27 After this, Jesus went out and saw a tax collector named Levi sitting at the tax office, and He said to him, “Follow Me!” 28 So, leaving everything behind, he got up and began to follow Him. 29 Then Levi hosted a grand banquet for Him at his house. Now there was a large crowd of tax collectors and others who were guests with them. 30 But the Pharisees and their scribes were complaining to His disciples, “Why do you eat and drink with tax collectors and sinners?” 31 Jesus replied to them, “The healthy don’t need a doctor, but the sick do.
Unless otherwise noted, all Scripture quotations are taken from the Holman Christian Standard Bible®, Copyright © 1999, 2000, 2002, 2003, 2009 by Holman Bible Publishers.
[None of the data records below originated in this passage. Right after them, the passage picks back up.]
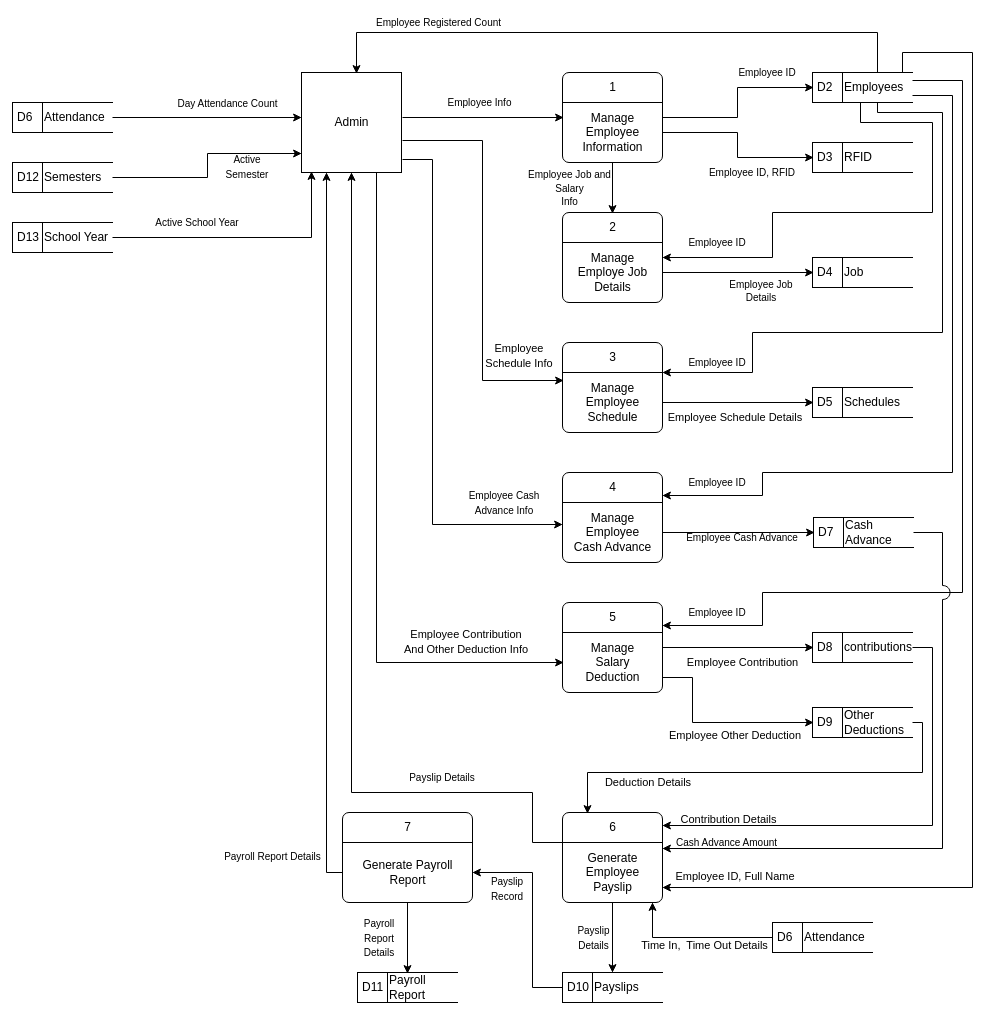
<!DOCTYPE html>
<html lang="en">
<head>
<meta charset="utf-8">
<title>Payroll data flow diagram</title>
<style>
:root { --ink: #000; --paper: #fff; }
* { box-sizing: border-box; margin: 0; }
html, body { width: 993px; height: 1015px; overflow: hidden; background: var(--paper); }
body { color: var(--ink); font: 12px/14.4px "Liberation Sans", Arial, sans-serif; }
.diagram { position: relative; width: 993px; height: 1015px; overflow: hidden; }
.flows { position: absolute; left: 0; top: 0; }
.flows path { fill: none; stroke: var(--ink); stroke-width: 1; }
.flows .arrow { marker-end: url(#arrowhead); }
.flows .head { fill: var(--ink); }
.entity, .process, .store, .label { position: absolute; left: var(--x); top: var(--y); }
.entity { width: 101px; height: 101px; border: 1px solid; background: var(--paper); display: flex; align-items: center; justify-content: center; }
.process { width: var(--w, 101px); height: 91px; border: 1px solid; border-radius: 7px; background: var(--paper); display: grid; grid-template-rows: 30px 1fr; text-align: center; }
.process h2 { font: inherit; border-bottom: 1px solid; display: flex; align-items: center; justify-content: center; }
.process p { display: flex; align-items: center; justify-content: center; }
.store { width: 101px; height: 31px; border: 1px solid; border-right: 0; display: grid; grid-template-columns: 30px 1fr; }
.store b { font-weight: 400; border-right: 1px solid; padding-left: 4px; display: flex; align-items: center; }
.store span { padding-left: 1px; display: flex; align-items: center; white-space: nowrap; }
.label { transform: translate(-50%, -50%); font-size: 10px; line-height: var(--lead, 15px); text-align: center; white-space: pre; }
.label.large { font-size: 11px; }
</style>
</head>
<body>
<main class="diagram">
  <svg class="flows" width="993" height="1015" viewBox="0 0 993 1015" aria-hidden="true">
    <defs>
      <marker id="arrowhead" markerUnits="userSpaceOnUse" markerWidth="10" markerHeight="10" refX="8" refY="5" orient="auto">
        <path class="head" d="M8 5L1 8.5L2.8 5L1 1.5Z"/>
      </marker>
    </defs>
    <g transform="translate(.5 .5)">
      <g id="admin-inputs">
        <path class="arrow" d="M112 117H300"/>
        <path class="arrow" d="M112 177H207V153H300"/>
        <path class="arrow" d="M112 237H311V172"/>
        <path class="arrow" d="M877 72V32H356V72"/>
        <path class="arrow" d="M562 842H532V792H351V173"/>
        <path class="arrow" d="M342 872H326V173"/>
      </g>
      <g id="admin-outputs">
        <path class="arrow" d="M402 117H562"/>
        <path class="arrow" d="M402 140H482V380H562"/>
        <path class="arrow" d="M402 159H432V524H561"/>
        <path class="arrow" d="M376 172V662H562"/>
      </g>
      <g id="employee-flows">
        <path class="arrow" d="M902 72V52H972V887H663"/>
        <path class="arrow" d="M912 80H962V592H762V625H663"/>
        <path class="arrow" d="M912 95H952V472H762V495H663"/>
        <path class="arrow" d="M877 102V112H942V332H752V372H663"/>
        <path class="arrow" d="M860 102V122H932V212H772V257H663"/>
      </g>
      <g id="process-outputs">
        <path class="arrow" d="M662 117H737V87H812"/>
        <path class="arrow" d="M662 132H737V157H812"/>
        <path class="arrow" d="M612 162V212"/>
        <path class="arrow" d="M662 272H812"/>
        <path class="arrow" d="M662 402H812"/>
        <path class="arrow" d="M662 532H813"/>
        <path class="arrow" d="M662 647H812"/>
        <path class="arrow" d="M662 677H692V722H812"/>
        <path class="arrow" d="M612 902V971"/>
        <path class="arrow" d="M407 902V972"/>
      </g>
      <g id="payslip-inputs">
        <path class="arrow" d="M912 722H922V772H587V812"/>
        <path class="arrow" d="M912 647H932V825H663"/>
        <path class="arrow" d="M913 532H942V585C952 585 952 599 942 599V848H663"/>
        <path class="arrow" d="M772 937H652V903"/>
        <path class="arrow" d="M562 987H532V872H473"/>
      </g>
    </g>
  </svg>

  <div class="entity" style="--x:301px;--y:72px">Admin</div>

  <section class="process" style="--x:562px;--y:72px"><h2>1</h2><p>Manage<br>Employee<br>Information</p></section>
  <section class="process" style="--x:562px;--y:212px"><h2>2</h2><p>Manage<br>Employe Job<br>Details</p></section>
  <section class="process" style="--x:562px;--y:342px"><h2>3</h2><p>Manage<br>Employee<br>Schedule</p></section>
  <section class="process" style="--x:562px;--y:472px"><h2>4</h2><p>Manage<br>Employee<br>Cash Advance</p></section>
  <section class="process" style="--x:562px;--y:602px"><h2>5</h2><p>Manage<br>Salary<br>Deduction</p></section>
  <section class="process" style="--x:562px;--y:812px"><h2>6</h2><p>Generate<br>Employee<br>Payslip</p></section>
  <section class="process" style="--x:342px;--y:812px;--w:131px"><h2>7</h2><p>Generate Payroll<br>Report</p></section>

  <div class="store" style="--x:12px;--y:102px"><b>D6</b><span>Attendance</span></div>
  <div class="store" style="--x:12px;--y:162px"><b>D12</b><span>Semesters</span></div>
  <div class="store" style="--x:12px;--y:222px"><b>D13</b><span>School Year</span></div>
  <div class="store" style="--x:812px;--y:72px"><b>D2</b><span>Employees</span></div>
  <div class="store" style="--x:812px;--y:142px"><b>D3</b><span>RFID</span></div>
  <div class="store" style="--x:812px;--y:257px"><b>D4</b><span>Job</span></div>
  <div class="store" style="--x:812px;--y:387px"><b>D5</b><span>Schedules</span></div>
  <div class="store" style="--x:813px;--y:517px"><b>D7</b><span>Cash<br>Advance</span></div>
  <div class="store" style="--x:812px;--y:632px"><b>D8</b><span>contributions</span></div>
  <div class="store" style="--x:812px;--y:707px"><b>D9</b><span>Other<br>Deductions</span></div>
  <div class="store" style="--x:772px;--y:922px"><b>D6</b><span>Attendance</span></div>
  <div class="store" style="--x:562px;--y:972px"><b>D10</b><span>Payslips</span></div>
  <div class="store" style="--x:357px;--y:972px"><b>D11</b><span>Payroll<br>Report</span></div>

  <p class="label" style="--x:438.5px;--y:22px">Employee Registered Count</p>
  <p class="label" style="--x:227.5px;--y:103px">Day Attendance Count</p>
  <p class="label" style="--x:247px;--y:167px">Active<br>Semester</p>
  <p class="label" style="--x:197px;--y:222px">Active School Year</p>
  <p class="label" style="--x:479.5px;--y:102px">Employee Info</p>
  <p class="label" style="--x:767px;--y:72px">Employee ID</p>
  <p class="label" style="--x:752px;--y:172px">Employee ID, RFID</p>
  <p class="label" style="--x:569.5px;--y:188px;--lead:13.5px">Employee Job and<br>Salary<br>Info</p>
  <p class="label" style="--x:717px;--y:242px">Employee ID</p>
  <p class="label" style="--x:761px;--y:291px;--lead:13px">Employee Job<br>Details</p>
  <p class="label large" style="--x:519px;--y:356px">Employee<br>Schedule Info</p>
  <p class="label" style="--x:717px;--y:362px">Employee ID</p>
  <p class="label large" style="--x:735px;--y:417px">Employee Schedule Details</p>
  <p class="label" style="--x:504px;--y:503px">Employee Cash<br>Advance Info</p>
  <p class="label" style="--x:717px;--y:482px">Employee ID</p>
  <p class="label" style="--x:742px;--y:537px">Employee Cash Advance</p>
  <p class="label" style="--x:717px;--y:612px">Employee ID</p>
  <p class="label large" style="--x:466px;--y:642px">Employee Contribution<br>And Other Deduction Info</p>
  <p class="label large" style="--x:742.5px;--y:662px">Employee Contribution</p>
  <p class="label large" style="--x:735px;--y:735px">Employee Other Deduction</p>
  <p class="label" style="--x:442px;--y:777px">Payslip Details</p>
  <p class="label large" style="--x:648px;--y:782px">Deduction Details</p>
  <p class="label large" style="--x:728.5px;--y:819px">Contribution Details</p>
  <p class="label" style="--x:726.5px;--y:842px">Cash Advance Amount</p>
  <p class="label large" style="--x:735px;--y:876px">Employee ID, Full Name</p>
  <p class="label" style="--x:272.5px;--y:856px">Payroll Report Details</p>
  <p class="label" style="--x:507px;--y:889px">Payslip<br>Record</p>
  <p class="label" style="--x:379px;--y:939px;--lead:14.5px">Payroll<br>Report<br>Details</p>
  <p class="label" style="--x:593.5px;--y:938px">Payslip<br>Details</p>
  <p class="label large" style="--x:704.5px;--y:945px">Time In,  Time Out Details</p>
</main>
</body>
</html>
Used by permission. Holman Christian Standard Bible®, Holman CSB®, and HCSB® are federally registered trademarks of Holman Bible Publishers.
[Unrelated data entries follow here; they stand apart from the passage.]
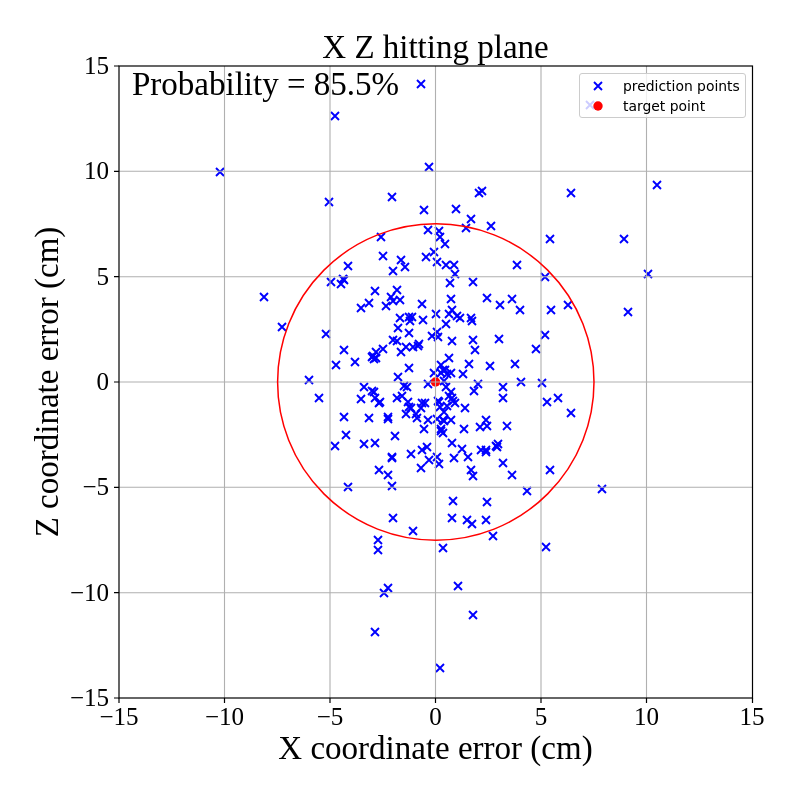
<!DOCTYPE html>
<html lang="en">
<head>
<meta charset="utf-8">
<title>X Z hitting plane</title>
<style>
:root {
  --paper: #fff;
  --ink: #000;
  --grid: #b0b0b0;
  --prediction: #00f;
  --target: #f00;
  --legend-fill: rgba(255, 255, 255, .8);
  --legend-edge: #ccc;
}
* { box-sizing: border-box; margin: 0; padding: 0; }
html, body { width: 800px; height: 800px; overflow: hidden; background: var(--paper); }
.chart {
  display: grid;
  grid-template-columns: 119px 633px 48px;
  grid-template-rows: 66px 632px 102px;
  width: 800px;
  height: 800px;
  color: var(--ink);
  font-family: "Liberation Serif", "Times New Roman", serif;
}
.title, .axis-label, .result { font-size: 33px; font-weight: 400; line-height: 40px; white-space: nowrap; }
.title { grid-area: 1 / 2; padding-top: 27px; text-align: center; }
.y-axis { grid-area: 2 / 1; display: flex; justify-content: space-between; padding-right: 10px; }
.y-axis .axis-label { width: 40px; margin-left: 27px; display: flex; align-items: center; justify-content: center; }
.y-axis .axis-label span { transform: rotate(-90deg); }
.ticks { display: flex; justify-content: space-between; list-style: none; font-size: 25px; line-height: 30px; }
.ticks li { display: flex; align-items: center; white-space: nowrap; }
.y-axis .ticks { flex-direction: column; }
.y-axis li { height: 0; justify-content: flex-end; }
.x-axis { grid-area: 3 / 2; padding-top: 4px; }
.x-axis li { width: 0; justify-content: center; }
.x-axis .axis-label { margin-top: -4px; text-align: center; }
.plot { grid-area: 2 / 2; position: relative; }
.plot-area { position: absolute; left: 0; top: 0; width: 633px; height: 632px; overflow: visible; }
.cross { fill: none; stroke: var(--prediction); stroke-width: 1.9; }
.points { fill: none; stroke: none; marker: url(#cross); }
.target { fill: var(--target); }
.grid-lines { fill: none; stroke: var(--grid); stroke-width: 1.1; }
.hit-circle { fill: none; stroke: var(--target); stroke-width: 1.5; }
.frame { fill: none; stroke: var(--ink); stroke-width: 1.2; }
.result { position: absolute; left: 13px; top: -2px; }
.legend {
  position: absolute;
  left: 460px;
  top: 7px;
  width: 167px;
  height: 45px;
  padding: 2px 0 0 13px;
  border: 1px solid var(--legend-edge);
  border-radius: 3px;
  background: var(--legend-fill);
  font: 13.9px/20px "DejaVu Sans", sans-serif;
  list-style: none;
}
.legend li { display: flex; align-items: center; gap: 20px; white-space: nowrap; }
.legend svg { flex: none; width: 10px; height: 10px; margin-right: 0; }
</style>
</head>
<body>
<main class="chart">
  <h1 class="title">X Z hitting plane</h1>

  <div class="y-axis">
    <div class="axis-label"><span>Z coordinate error (cm)</span></div>
    <ul class="ticks">
      <li>15</li><li>10</li><li>5</li><li>0</li><li>−5</li><li>−10</li><li>−15</li>
    </ul>
  </div>

  <section class="plot">
    <svg class="plot-area" viewBox="119 66 633 632" role="img" aria-label="Scatter of prediction points around the target point">
      <defs>
        <marker id="cross" markerUnits="userSpaceOnUse" markerWidth="12" markerHeight="12" refX="6" refY="6">
          <path class="cross" d="M2 2L10 10M2 10L10 2"/>
        </marker>
      </defs>
      <polyline class="points" points="
        421,84 335,116 220,172 429,167 329,202 392,197 479,193 482,191 571,193 657,185
        590,105 424,210 456,209 471,219 466,228 491,226 550,239 624,239 648,274 628,312
        381,237 428,230 439,231 440,237 445,244 434,252 426,257 437,262 383,256 401,260
        405,267 393,271 348,266 343,279 344,280 341,284 331,282 264,297 282,327 326,334
        446,265 454,265 455,274 450,283 473,282 517,265 545,277 512,299 520,310 551,310
        568,305 487,298 500,305 545,335 536,349 499,339 515,364 490,366 475,350 473,340
        375,291 369,303 361,308 397,290 391,297 393,301 400,300 386,306 422,304 451,299
        452,310 449,314 457,316 460,318 471,318 472,321 436,314 446,324 423,320 409,317
        412,317 410,321 400,318 398,328 409,333 432,336 437,332 438,337 393,340 397,341
        419,344 418,346 413,347 406,347 401,352 383,349 376,352 373,356 376,358 372,357
        374,359 355,362 344,350 336,365 309,380 319,398 361,399 364,387 372,391 374,392
        375,398 379,403 380,402 369,418 344,417 346,435 335,446 364,444 375,443 388,417
        388,419 395,436 398,377 409,368 404,386 407,387 402,396 397,398 408,402 411,408
        406,414 409,407 417,418 421,408 425,403 422,403 416,414 428,420 424,429 428,384
        434,373 441,365 443,370 441,373 445,370 447,374 449,358 452,341 451,373 463,374
        469,364 444,381 446,387 451,392 452,398 455,403 453,401 449,396 438,401 439,402
        440,407 447,406 444,412 465,408 474,391 478,384 503,387 503,398 521,382 542,383
        547,402 558,398 571,413 507,426 486,420 487,426 480,427 464,429 451,420 443,420
        437,419 444,421 441,429 441,431 443,433 452,443 462,449 468,457 454,458 437,457
        439,464 427,447 422,450 429,460 421,468 411,454 392,457 392,458 379,470 388,475
        348,487 392,486 393,518 413,531 378,540 378,550 388,588 384,593 375,632 440,668
        458,586 473,615 443,548 452,518 467,520 472,524 486,520 493,536 453,501 487,502
        527,491 512,475 503,463 471,470 473,476 481,450 486,450 486,452 496,446 498,444
        497,447 550,470 546,547 602,489"/>
      <circle class="target" cx="435.5" cy="382" r="4.7"/>
      <path class="grid-lines" d="M224.5 66V698M330 66V698M435.5 66V698M541 66V698M646.5 66V698M119 171.3H752M119 276.7H752M119 382H752M119 487.3H752M119 592.7H752"/>
      <circle class="hit-circle" cx="435.8" cy="382" r="158.2"/>
      <rect class="frame" x="119" y="66" width="633.5" height="632"/>
      <path class="frame" d="M119 698v5M224.5 698v5M330 698v5M435.5 698v5M541 698v5M646.5 698v5M752.5 698v5M119 66h-5M119 171.3h-5M119 276.7h-5M119 382h-5M119 487.3h-5M119 592.7h-5M119 698h-5"/>
    </svg>
    <p class="result">Probability = 85.5%</p>
    <ul class="legend">
      <li><svg viewBox="0 0 10 10" aria-hidden="true"><path class="cross" d="M1 1L9 9M1 9L9 1"/></svg>prediction points</li>
      <li><svg viewBox="0 0 10 10" aria-hidden="true"><circle class="target" cx="5" cy="5" r="4.7"/></svg>target point</li>
    </ul>
  </section>

  <div class="x-axis">
    <ul class="ticks">
      <li>−15</li><li>−10</li><li>−5</li><li>0</li><li>5</li><li>10</li><li>15</li>
    </ul>
    <div class="axis-label">X coordinate error (cm)</div>
  </div>
</main>
</body>
</html>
Most people want to be friendly with the lost without being friends. We want to reach others and keep them at a distance. But Jesus does the opposite here. He loves people as they are. He loves US as we are. Most followers of Jesus see themselves as the Pharisees in this story or as innocent bystanders at best. Most of us forget that at one point, Jesus chose to befriend and dine with us.
We too were once lost.
Why do so many Christians drift away from rather than toward the lost? We know that it’s where Jesus is going. We know that if we follow Him, then we too will choose to dine with them. We’ll be intentional and open.
But we attend fewer parties than Jesus did. We see the godless actions and are so repulsed we seek to do everything we can NOT to associate with them. And in doing so, we become the antithesis of what Jesus intends for us. Our core is to be not of this world. Our actions and attitudes should be holy. The fact that Jesus attends a party and doesn’t stand on the table to rail against the sinners with whom He is dining isn’t a reflection of the morality of Jesus. But it is a reflection of the love Jesus has for others.
The Pharisees forgot this. Their personal efforts to feel good about themselves and their holiness caused them to determine that association was a part of identity. So they refused to associate with the lost or the unclean or the lowly. Perhaps they thought they were above it all. Regardless, their tacit determination not to love the lost was in actuality a tacit agreement not to love God fully.
And this is why Jesus saves His harshest words in Scripture for the Pharisees and not the lost (not even the Roman soldiers who beat Him). His greatest criticism is that decisions were made in the proclamation of the love of God without actually doing what God was willing to do. In doing so, the Pharisees became their own god because they usurped the love of Christ.
Is it possible that whenever we tell God that by being around the lost we will behave like the lost, what we are actually saying is that He who is in us ISN’T greater than He who is in the world? Is it possible that we wind up denying the power of the Holy Spirit to transform us into His likeness because we follow Him on our own terms? We effectively take His love for us and refuse to be moved by it to others.
And this begs the question: Just how taken by His love are we?
I find that being intentional is hard. It is difficult and challenging to be around people who actually violently disagree with me on the issue of God. And in doing so, I’m at once saddened for their own ignorance and refusal and thankful that I was there to at least cause a question mark or two in their own spirit. If we choose not to dine with the sinner and tax collector, then the doctor may never arrive.
The sick die with no opportunity for health.
- How far have you “drifted” in your love for the lost?
- Jesus dines with those who were shunned by the religious. They were likely unscrupulous and not close to God. And yet Jesus was….holy. Write down your top five fears about what you think will happen to you if you love the lost.
- How are you friendly without being a friend? Spend some time reflecting how Jesus chose to meet us as lost people in need of a doctor. Consider how He met us where we actually were and not as we wished we were. Think of the divide He bridged and how we can go with Him to bridge similar divides with those who don’t yet know Him.